*** Opening RECORDS TO PROCESS ***

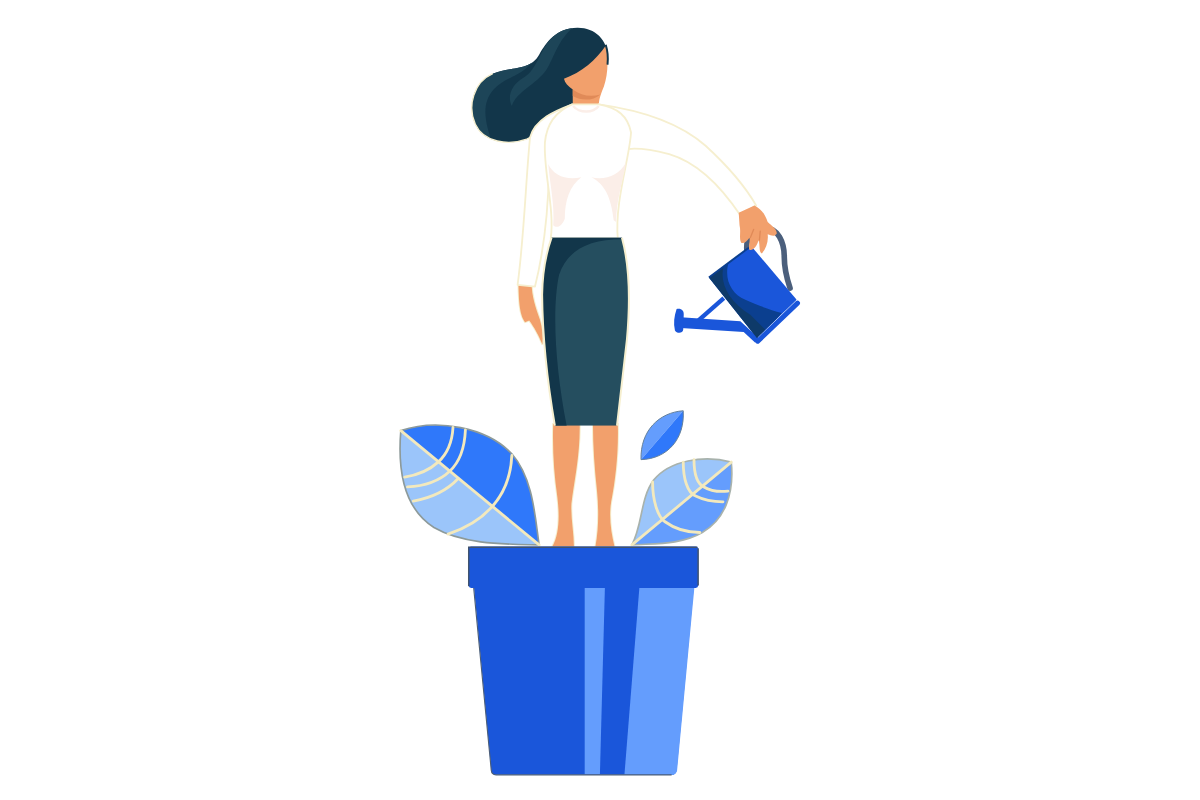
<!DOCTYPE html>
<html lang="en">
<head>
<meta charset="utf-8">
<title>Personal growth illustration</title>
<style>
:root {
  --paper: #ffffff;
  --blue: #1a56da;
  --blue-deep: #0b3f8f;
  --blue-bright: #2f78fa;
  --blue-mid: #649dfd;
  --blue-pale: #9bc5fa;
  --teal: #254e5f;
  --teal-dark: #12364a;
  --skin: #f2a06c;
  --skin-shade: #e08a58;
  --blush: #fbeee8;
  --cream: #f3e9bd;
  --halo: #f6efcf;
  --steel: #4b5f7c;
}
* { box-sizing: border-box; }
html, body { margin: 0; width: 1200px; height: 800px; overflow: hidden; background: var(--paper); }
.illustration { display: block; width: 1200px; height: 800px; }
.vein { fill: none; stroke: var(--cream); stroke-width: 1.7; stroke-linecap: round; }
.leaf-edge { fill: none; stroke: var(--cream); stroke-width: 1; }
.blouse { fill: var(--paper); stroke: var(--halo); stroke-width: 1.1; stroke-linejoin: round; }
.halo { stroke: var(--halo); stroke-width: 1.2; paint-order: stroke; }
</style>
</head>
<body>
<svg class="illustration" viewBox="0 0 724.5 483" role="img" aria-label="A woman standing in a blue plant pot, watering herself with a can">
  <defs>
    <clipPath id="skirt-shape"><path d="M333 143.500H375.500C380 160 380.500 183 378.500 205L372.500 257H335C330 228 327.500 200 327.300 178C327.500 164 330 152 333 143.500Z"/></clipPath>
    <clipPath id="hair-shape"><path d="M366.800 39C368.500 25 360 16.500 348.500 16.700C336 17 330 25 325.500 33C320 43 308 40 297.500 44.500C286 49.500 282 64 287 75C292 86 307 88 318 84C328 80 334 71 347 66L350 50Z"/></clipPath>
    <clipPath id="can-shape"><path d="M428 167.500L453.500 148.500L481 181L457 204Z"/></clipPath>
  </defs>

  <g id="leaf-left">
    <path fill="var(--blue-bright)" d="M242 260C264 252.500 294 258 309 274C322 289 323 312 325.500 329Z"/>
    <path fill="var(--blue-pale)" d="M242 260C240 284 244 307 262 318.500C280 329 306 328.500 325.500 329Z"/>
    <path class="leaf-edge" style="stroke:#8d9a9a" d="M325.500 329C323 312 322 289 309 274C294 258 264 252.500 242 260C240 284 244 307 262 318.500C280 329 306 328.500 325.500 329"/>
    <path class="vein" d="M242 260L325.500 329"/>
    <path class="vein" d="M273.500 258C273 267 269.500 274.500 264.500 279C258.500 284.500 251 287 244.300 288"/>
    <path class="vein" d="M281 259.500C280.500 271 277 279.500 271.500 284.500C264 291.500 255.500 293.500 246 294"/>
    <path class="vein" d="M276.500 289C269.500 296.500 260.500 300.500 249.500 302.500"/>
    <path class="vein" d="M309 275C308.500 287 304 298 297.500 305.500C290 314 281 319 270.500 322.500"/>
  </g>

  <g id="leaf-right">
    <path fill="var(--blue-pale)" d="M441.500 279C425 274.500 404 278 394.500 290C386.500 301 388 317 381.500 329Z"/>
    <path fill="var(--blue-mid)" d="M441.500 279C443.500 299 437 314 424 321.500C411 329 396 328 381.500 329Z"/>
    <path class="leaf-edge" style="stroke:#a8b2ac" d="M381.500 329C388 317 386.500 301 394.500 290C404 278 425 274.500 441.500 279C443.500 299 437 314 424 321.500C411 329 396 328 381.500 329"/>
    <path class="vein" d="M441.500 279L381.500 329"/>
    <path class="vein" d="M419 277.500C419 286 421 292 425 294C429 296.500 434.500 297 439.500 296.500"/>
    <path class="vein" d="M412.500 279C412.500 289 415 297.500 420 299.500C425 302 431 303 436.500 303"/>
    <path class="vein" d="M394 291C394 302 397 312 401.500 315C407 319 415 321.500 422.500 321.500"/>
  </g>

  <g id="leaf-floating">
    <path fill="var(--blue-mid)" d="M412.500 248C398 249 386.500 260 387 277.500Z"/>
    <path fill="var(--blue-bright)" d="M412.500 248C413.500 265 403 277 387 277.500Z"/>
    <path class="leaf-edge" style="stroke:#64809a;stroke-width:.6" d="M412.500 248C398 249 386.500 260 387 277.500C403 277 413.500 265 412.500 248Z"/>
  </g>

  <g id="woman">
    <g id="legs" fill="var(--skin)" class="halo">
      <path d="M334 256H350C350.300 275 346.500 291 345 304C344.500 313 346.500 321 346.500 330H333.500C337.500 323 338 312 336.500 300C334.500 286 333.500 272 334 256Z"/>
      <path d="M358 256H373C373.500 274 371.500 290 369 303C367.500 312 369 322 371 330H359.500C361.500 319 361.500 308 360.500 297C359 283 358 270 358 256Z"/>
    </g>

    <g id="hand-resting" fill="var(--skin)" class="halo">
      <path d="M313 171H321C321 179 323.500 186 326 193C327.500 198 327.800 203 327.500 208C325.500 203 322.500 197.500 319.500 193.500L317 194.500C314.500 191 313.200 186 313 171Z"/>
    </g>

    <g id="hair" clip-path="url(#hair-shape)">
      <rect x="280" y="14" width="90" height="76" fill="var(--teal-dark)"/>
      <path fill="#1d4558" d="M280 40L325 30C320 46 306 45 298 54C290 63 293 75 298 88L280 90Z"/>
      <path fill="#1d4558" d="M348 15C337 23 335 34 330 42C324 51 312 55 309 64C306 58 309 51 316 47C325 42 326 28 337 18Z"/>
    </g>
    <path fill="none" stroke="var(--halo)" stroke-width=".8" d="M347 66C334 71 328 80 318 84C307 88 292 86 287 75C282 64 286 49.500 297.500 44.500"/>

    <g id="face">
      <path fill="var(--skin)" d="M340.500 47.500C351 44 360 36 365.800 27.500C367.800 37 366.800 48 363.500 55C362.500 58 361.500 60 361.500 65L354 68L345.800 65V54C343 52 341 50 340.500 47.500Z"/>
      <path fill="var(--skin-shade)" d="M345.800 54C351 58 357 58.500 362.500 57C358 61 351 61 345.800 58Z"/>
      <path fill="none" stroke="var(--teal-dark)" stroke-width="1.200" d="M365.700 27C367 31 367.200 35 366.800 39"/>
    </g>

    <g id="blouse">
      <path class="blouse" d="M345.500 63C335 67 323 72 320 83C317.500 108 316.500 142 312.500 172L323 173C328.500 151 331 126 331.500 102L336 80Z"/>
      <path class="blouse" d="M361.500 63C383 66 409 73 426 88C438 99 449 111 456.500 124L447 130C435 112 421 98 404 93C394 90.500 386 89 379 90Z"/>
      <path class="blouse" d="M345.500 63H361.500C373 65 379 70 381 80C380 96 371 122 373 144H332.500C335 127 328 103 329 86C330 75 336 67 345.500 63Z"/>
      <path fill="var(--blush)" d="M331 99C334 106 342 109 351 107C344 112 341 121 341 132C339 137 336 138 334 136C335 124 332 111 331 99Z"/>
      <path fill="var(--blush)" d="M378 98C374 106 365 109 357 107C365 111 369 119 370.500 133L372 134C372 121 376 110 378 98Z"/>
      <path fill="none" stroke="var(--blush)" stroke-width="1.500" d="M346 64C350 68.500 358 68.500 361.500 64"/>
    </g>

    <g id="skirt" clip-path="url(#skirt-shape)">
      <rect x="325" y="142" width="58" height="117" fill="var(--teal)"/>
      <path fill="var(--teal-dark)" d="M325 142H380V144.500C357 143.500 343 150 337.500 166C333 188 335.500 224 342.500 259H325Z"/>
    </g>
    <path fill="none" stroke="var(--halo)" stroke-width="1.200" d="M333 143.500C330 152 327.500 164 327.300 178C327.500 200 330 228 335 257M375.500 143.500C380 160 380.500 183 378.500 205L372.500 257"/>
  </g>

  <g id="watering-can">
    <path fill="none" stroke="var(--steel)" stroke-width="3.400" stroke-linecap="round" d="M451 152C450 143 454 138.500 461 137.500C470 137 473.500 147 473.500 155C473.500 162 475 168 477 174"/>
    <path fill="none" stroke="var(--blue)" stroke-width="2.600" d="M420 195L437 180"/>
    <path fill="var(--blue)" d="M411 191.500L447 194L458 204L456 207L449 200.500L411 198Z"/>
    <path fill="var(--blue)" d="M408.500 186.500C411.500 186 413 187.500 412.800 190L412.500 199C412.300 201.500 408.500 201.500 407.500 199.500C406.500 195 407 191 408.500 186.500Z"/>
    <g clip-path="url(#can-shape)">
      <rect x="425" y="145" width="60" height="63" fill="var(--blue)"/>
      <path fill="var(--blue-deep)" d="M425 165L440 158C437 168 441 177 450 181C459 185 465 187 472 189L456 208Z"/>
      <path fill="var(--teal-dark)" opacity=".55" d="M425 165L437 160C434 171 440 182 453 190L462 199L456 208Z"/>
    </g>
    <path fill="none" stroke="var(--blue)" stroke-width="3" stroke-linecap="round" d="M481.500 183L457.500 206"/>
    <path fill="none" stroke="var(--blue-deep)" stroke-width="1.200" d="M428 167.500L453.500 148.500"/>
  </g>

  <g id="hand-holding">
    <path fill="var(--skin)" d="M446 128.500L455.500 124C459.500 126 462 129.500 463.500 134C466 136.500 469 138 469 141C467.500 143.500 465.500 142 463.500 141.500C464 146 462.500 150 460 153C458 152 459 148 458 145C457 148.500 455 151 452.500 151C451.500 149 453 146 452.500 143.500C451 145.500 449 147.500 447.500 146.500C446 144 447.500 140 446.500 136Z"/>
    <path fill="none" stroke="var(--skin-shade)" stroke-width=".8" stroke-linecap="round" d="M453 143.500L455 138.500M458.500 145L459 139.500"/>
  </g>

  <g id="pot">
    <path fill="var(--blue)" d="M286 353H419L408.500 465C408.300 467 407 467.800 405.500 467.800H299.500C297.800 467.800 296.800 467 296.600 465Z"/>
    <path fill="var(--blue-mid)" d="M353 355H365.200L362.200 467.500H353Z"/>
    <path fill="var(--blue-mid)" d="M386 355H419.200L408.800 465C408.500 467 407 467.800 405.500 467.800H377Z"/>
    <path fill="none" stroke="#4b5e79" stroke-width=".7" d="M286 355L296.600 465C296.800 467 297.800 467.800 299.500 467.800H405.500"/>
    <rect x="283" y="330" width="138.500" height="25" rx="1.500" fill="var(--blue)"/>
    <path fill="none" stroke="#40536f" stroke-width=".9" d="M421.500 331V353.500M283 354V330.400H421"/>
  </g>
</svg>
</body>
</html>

*** Closing RECORDS TO PROCESS ***

**EXERCISE INSTRUCTIONS:**
All lines that hold the word "body" should be copied from the data.

**SOLUTION TO THIS TASK:**
html, body { margin: 0; width: 1200px; height: 800px; overflow: hidden; background: var(--paper); }
<body>
</body>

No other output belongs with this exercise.